File Photo: People chant slogans during a protest in Khartoum, Sudan, Saturday, Oct. 30, 2021. AP
According to a tweet by NetBlocks, the disruption is now in its eighteenth day and represents an ``ongoing impediment'' to democracy and human rights. A Sudanese court ruled on Wednesday, ordering the country's three main telecommunications providers to restore internet access. However, authorities have not shown any sign yet of carrying out that order.
Internet disruptions have become common in Sudan since nationwide protests erupted in late 2018, leading to the military's removal of longtime autocrat Omar al-Bashir in April 2019. In an attempt at the time to quell protests, authorities disrupted social media for 68 days, according to the London-based NetBlocks.
On Oct. 25, the Sudanese military seized power, dissolving the country's transitional government and detaining more than 100 government officials and political leaders, along with a large number of protesters and activists. Almost all still remain in custody. The army also placed the country's prime minister, Abdalla Hamdok, under house arrest at his residence in the capital of Khartoum.
Since the takeover, at least 14 anti-military takeover protesters have been killed due to excessive force used by the country's security forces, according to Sudanese doctors and the United Nations. The military takeover has been condemned by the U.N., the United States and the European Union which have been urging the generals to restore a military-civilian transitional government. Mediation efforts are ongoing to resolve the crisis.
On Wednesday, U.N. spokesman Stephane Dujarric said that U.N. Special Representative for Sudan Volker Perthes met the previous day with the head of the Sudanese military, Gen. Abdel-Fattah Burhan.
In the talks, the special representative urged for `a return to the transitional partnership`` and appealed on the military ``to exercise restraint and to take de-escalation measures, including freeing all those people who have been detained and the prime minister who remains under house detention,`` said Dujarric.
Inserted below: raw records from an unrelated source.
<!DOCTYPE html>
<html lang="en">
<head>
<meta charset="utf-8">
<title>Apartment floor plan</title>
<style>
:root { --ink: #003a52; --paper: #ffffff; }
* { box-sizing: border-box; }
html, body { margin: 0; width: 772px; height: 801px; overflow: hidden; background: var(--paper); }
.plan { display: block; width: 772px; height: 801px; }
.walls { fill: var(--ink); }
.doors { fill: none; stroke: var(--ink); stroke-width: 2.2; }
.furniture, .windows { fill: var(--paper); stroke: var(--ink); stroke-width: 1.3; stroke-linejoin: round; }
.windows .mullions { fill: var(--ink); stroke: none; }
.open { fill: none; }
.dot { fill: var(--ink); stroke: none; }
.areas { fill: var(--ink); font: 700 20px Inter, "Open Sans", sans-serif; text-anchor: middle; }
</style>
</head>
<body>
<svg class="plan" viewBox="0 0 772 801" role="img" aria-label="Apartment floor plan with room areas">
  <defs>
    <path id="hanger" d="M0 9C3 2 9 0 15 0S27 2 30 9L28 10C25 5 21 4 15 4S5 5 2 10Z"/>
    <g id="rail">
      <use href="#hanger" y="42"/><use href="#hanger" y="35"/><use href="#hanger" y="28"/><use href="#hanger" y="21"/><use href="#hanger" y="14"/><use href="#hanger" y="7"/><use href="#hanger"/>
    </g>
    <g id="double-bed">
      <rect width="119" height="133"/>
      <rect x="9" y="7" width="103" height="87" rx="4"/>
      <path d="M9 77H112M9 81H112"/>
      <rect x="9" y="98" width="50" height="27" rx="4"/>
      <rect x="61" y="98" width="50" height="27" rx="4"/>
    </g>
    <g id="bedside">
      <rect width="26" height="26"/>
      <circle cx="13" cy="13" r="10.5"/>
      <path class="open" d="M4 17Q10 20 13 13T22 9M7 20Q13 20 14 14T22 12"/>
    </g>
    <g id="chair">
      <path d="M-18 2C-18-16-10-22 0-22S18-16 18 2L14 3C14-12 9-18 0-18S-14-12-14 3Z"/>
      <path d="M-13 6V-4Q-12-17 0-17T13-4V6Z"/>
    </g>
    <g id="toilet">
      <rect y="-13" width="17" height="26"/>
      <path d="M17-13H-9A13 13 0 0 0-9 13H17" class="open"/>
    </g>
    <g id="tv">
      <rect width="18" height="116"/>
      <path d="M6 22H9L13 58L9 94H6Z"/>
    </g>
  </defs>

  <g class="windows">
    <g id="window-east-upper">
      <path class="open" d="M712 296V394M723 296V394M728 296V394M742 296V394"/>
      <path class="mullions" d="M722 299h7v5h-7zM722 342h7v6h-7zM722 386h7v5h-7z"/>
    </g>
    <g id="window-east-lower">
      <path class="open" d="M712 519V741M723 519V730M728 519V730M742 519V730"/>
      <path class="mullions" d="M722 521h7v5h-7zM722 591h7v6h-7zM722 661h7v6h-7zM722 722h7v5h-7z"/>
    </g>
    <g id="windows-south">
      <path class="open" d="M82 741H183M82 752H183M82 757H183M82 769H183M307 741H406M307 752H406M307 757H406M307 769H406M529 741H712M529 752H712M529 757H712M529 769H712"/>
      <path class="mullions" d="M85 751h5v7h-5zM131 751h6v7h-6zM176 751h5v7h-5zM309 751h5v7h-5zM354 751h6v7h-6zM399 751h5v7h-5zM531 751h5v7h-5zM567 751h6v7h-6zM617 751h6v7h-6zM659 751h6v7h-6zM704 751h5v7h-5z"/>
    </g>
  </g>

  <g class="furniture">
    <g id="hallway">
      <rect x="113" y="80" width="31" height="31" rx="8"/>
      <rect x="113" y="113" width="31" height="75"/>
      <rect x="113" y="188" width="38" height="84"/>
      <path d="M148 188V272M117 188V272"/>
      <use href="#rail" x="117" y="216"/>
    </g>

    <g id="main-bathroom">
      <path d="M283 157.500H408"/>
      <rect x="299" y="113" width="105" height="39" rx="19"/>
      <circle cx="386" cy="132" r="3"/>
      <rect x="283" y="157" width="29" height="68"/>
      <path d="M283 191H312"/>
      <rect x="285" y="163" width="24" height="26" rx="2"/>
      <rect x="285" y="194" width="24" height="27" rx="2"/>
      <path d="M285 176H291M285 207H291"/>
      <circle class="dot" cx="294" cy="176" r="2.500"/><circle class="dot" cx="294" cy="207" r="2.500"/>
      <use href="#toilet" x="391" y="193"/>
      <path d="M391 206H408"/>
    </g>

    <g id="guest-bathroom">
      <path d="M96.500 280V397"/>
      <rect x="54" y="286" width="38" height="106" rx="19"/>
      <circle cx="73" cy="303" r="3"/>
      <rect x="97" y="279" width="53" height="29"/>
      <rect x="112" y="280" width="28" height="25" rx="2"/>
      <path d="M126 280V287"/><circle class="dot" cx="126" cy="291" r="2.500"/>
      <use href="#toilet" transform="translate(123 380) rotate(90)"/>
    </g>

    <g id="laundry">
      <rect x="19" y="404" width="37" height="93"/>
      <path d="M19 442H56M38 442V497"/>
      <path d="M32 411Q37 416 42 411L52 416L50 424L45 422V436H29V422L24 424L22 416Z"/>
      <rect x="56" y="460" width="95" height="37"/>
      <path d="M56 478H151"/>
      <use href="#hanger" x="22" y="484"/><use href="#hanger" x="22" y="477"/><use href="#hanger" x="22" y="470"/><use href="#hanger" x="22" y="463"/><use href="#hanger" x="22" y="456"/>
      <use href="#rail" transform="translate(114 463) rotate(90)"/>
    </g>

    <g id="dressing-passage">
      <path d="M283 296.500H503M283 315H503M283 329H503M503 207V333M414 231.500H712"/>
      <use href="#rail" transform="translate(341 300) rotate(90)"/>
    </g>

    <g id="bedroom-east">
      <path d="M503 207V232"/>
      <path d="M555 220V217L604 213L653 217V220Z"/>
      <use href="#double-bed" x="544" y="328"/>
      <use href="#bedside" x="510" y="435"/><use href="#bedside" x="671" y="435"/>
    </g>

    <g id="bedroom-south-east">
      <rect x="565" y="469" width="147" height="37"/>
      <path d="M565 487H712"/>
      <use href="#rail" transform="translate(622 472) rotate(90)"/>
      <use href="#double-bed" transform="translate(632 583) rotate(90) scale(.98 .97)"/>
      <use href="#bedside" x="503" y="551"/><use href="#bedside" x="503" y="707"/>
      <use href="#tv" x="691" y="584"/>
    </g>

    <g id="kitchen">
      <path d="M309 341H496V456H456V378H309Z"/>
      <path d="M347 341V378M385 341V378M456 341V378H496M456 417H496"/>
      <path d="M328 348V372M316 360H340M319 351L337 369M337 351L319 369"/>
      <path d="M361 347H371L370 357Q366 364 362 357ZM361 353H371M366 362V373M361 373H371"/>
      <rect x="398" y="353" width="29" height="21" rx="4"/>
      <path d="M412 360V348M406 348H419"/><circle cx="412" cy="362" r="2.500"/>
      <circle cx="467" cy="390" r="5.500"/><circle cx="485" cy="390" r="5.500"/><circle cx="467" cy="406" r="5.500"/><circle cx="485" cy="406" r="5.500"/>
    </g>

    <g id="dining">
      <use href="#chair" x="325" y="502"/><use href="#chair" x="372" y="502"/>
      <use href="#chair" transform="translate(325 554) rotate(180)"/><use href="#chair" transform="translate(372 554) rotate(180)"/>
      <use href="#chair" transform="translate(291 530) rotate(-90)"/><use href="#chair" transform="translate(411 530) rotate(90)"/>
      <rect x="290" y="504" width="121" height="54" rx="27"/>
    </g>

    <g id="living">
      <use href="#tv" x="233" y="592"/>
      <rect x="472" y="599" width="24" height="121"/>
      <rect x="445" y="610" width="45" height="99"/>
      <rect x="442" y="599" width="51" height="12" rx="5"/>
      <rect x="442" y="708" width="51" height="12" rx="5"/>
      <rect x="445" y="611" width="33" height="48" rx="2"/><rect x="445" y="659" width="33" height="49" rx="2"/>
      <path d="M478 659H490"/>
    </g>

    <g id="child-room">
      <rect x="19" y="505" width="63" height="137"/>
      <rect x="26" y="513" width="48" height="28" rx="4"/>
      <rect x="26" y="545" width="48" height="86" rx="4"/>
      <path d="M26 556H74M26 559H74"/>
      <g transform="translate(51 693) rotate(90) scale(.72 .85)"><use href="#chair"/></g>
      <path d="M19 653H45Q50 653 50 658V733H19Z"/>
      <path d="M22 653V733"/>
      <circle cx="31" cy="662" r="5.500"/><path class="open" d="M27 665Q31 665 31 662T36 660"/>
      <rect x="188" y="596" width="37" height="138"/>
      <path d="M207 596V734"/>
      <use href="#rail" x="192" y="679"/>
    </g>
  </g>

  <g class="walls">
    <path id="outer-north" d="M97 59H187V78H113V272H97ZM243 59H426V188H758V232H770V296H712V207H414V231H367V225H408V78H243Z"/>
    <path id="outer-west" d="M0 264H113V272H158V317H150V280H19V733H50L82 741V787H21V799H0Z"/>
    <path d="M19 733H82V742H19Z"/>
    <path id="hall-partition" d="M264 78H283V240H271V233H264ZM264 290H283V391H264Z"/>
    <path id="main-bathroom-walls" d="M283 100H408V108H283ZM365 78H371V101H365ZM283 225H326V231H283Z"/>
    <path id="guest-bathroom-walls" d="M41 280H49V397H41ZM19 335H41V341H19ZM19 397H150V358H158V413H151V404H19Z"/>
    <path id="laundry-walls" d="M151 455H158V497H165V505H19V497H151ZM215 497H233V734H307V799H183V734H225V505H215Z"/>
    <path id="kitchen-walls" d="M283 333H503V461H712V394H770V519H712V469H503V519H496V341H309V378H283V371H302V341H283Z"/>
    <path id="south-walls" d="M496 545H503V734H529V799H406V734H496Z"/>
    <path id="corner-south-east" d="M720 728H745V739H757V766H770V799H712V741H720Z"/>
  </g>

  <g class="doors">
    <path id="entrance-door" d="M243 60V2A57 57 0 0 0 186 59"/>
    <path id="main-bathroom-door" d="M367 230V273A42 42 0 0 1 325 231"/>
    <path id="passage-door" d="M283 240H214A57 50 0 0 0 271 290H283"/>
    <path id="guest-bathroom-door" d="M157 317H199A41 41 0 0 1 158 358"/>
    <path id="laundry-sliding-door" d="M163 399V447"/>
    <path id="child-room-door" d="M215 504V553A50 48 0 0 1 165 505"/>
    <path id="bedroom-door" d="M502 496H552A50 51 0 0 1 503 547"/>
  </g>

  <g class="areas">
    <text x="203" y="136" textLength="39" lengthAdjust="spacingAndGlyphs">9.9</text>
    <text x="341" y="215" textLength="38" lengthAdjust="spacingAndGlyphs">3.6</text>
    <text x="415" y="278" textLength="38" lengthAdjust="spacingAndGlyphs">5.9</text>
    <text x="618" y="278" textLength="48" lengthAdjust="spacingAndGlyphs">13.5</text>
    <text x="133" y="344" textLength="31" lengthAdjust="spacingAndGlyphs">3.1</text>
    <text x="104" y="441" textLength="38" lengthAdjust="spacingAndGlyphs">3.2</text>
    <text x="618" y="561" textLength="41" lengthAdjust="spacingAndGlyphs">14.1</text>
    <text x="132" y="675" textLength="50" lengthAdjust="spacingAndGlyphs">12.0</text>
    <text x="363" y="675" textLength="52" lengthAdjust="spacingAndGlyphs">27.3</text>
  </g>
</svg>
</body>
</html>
Dujarric also said the U.N. Secretary General Antonio Guterres spoke with the ousted premier, Hamdok, earlier in the week.